• Directions: Gather the lines below that include the string "roofline", copying each in full.

"""

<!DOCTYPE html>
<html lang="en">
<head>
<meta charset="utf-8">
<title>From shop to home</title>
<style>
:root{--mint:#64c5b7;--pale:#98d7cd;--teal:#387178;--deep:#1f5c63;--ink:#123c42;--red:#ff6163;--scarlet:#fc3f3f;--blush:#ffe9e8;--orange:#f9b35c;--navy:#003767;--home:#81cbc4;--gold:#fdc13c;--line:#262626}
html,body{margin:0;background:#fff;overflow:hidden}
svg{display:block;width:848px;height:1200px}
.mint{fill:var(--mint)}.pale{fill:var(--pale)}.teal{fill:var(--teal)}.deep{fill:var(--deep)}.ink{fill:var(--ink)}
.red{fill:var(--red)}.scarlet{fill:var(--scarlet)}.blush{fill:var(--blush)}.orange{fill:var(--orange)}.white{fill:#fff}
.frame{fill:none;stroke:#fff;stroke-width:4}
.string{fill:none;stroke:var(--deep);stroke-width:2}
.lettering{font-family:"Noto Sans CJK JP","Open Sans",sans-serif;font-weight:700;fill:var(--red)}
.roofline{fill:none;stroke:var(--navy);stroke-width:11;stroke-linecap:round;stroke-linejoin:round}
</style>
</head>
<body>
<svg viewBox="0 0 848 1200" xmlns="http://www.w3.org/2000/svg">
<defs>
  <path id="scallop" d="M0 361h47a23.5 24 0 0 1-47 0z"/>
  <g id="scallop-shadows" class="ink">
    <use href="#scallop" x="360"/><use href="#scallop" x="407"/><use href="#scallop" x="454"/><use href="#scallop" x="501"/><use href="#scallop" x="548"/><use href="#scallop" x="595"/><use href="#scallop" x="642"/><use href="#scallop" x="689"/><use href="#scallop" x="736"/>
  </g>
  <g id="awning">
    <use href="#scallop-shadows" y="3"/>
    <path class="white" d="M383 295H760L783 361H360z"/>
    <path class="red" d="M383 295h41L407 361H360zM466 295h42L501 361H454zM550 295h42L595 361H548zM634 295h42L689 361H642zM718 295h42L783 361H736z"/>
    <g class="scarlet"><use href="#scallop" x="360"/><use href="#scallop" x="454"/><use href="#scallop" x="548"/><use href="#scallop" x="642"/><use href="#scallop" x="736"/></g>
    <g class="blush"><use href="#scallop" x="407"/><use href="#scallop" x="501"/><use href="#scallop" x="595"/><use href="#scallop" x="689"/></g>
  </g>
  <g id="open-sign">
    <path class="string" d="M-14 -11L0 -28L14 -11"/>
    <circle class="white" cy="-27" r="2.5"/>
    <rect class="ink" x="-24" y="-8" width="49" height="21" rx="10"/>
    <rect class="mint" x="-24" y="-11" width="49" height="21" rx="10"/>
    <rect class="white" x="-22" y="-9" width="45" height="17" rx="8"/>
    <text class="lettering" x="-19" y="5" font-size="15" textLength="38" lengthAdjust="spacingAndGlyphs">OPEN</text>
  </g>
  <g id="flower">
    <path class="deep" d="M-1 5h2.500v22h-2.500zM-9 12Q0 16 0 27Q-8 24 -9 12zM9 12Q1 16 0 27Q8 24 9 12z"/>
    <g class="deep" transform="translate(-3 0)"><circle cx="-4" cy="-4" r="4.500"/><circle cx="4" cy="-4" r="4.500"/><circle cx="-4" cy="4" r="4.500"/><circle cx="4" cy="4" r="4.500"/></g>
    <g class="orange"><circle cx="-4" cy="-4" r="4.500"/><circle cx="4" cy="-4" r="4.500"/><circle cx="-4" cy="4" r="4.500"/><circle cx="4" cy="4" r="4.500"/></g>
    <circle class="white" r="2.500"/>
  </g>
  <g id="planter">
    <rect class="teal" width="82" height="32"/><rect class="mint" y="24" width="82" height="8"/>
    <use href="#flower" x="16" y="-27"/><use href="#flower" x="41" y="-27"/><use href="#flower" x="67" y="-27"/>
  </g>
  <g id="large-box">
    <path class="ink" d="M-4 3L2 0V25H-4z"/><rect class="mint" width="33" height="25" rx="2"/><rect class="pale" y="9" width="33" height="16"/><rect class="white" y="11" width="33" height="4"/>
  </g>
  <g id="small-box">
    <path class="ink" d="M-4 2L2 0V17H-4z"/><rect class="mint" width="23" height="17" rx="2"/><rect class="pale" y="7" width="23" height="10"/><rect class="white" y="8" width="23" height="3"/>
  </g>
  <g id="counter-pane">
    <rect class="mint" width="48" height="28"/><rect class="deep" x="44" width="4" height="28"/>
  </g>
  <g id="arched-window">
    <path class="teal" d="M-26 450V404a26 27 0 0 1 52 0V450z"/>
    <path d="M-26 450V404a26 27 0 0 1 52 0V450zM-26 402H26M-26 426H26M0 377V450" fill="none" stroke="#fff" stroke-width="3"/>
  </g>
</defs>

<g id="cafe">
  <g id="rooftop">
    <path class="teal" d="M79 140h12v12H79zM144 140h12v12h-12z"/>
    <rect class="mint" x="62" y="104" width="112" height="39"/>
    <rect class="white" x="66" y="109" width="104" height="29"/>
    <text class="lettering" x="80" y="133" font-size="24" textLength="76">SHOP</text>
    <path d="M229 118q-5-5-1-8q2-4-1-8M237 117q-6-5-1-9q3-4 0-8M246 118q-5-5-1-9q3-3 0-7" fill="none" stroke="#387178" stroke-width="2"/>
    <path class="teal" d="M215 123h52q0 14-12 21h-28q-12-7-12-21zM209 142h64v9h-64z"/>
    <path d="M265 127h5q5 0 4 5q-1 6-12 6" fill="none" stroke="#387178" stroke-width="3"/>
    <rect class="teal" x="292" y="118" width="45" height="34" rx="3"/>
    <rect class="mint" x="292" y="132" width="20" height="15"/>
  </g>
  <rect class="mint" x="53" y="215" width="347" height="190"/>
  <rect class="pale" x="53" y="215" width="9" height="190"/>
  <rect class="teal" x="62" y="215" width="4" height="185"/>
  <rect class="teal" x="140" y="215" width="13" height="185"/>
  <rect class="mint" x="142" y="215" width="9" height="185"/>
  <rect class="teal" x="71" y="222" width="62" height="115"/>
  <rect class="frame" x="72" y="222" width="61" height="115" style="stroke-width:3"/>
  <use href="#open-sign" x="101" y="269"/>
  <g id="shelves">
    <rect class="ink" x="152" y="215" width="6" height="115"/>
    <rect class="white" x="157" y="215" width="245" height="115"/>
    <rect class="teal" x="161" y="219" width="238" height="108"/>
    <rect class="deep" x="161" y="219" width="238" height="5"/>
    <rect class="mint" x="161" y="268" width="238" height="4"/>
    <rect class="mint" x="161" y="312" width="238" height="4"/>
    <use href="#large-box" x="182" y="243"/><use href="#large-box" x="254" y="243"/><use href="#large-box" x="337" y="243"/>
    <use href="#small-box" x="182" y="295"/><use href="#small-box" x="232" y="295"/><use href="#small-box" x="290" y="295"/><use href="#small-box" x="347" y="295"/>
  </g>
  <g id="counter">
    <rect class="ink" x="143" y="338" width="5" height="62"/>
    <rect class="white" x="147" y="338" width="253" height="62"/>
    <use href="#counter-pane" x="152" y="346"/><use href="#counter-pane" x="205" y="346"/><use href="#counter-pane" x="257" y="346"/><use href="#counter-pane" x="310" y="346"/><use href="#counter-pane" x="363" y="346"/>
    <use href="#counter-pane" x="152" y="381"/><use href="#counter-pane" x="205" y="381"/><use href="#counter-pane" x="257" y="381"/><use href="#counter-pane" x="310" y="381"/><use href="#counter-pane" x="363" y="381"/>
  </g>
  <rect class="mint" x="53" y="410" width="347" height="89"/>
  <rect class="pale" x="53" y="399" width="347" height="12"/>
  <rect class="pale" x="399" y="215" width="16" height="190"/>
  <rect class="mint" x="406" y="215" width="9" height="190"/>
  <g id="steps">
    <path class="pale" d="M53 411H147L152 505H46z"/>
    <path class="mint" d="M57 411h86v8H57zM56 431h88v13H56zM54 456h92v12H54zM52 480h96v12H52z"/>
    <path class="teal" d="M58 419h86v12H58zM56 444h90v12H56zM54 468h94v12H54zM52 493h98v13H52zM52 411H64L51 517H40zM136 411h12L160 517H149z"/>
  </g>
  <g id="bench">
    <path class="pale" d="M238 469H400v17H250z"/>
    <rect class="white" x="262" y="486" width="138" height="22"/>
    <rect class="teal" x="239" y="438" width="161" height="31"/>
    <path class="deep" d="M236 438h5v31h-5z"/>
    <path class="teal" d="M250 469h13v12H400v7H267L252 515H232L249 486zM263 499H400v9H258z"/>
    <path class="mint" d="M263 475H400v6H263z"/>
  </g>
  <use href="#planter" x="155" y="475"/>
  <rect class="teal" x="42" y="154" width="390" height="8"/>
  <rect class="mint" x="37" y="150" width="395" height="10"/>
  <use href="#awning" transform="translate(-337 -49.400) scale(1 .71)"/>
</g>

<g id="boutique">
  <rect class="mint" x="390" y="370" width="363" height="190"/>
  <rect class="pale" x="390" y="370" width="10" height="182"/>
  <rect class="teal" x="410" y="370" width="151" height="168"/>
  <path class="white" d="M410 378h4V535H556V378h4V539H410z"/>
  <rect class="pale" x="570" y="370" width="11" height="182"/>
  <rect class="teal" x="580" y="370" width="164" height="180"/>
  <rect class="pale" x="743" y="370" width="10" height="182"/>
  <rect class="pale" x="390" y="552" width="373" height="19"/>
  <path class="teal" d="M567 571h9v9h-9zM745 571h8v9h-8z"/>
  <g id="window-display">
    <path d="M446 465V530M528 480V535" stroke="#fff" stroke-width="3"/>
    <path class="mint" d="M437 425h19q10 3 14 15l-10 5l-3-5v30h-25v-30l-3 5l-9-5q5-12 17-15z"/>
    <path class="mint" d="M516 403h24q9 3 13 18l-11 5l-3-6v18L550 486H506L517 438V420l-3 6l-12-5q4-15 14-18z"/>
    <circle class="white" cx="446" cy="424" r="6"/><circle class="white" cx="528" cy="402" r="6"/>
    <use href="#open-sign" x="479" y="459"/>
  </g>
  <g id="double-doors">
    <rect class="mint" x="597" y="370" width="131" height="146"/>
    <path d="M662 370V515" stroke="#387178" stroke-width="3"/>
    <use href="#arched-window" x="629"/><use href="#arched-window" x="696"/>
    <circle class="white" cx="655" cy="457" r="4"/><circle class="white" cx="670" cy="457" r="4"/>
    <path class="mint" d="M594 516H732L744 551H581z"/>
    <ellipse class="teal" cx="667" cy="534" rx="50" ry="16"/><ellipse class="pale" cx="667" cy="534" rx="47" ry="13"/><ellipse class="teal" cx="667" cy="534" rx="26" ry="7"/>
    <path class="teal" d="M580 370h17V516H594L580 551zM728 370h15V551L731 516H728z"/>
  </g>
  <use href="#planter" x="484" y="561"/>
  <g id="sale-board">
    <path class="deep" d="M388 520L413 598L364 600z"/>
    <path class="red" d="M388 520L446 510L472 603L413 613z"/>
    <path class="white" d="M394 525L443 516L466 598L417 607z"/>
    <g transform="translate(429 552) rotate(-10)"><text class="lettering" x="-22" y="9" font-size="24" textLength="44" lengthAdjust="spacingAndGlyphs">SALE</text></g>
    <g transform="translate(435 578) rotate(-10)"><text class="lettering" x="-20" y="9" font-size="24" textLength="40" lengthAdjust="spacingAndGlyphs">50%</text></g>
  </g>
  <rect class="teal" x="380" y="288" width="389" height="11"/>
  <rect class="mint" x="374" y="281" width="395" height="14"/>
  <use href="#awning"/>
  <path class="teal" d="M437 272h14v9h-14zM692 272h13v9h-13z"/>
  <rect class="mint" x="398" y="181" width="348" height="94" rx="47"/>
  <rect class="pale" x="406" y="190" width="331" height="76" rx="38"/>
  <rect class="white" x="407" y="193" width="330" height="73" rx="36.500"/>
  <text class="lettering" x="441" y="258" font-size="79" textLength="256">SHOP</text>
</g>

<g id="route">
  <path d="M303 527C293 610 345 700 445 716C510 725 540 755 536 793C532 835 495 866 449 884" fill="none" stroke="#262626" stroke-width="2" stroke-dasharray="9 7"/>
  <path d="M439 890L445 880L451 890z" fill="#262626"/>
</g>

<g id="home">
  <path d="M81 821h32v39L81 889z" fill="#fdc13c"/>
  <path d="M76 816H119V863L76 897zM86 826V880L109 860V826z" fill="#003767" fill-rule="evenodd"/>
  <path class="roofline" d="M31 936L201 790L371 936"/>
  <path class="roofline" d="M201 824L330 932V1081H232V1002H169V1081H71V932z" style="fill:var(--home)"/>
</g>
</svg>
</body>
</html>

"""

• Written response:
.roofline{fill:none;stroke:var(--navy);stroke-width:11;stroke-linecap:round;stroke-linejoin:round}
  <path class="roofline" d="M31 936L201 790L371 936"/>
  <path class="roofline" d="M201 824L330 932V1081H232V1002H169V1081H71V932z" style="fill:var(--home)"/>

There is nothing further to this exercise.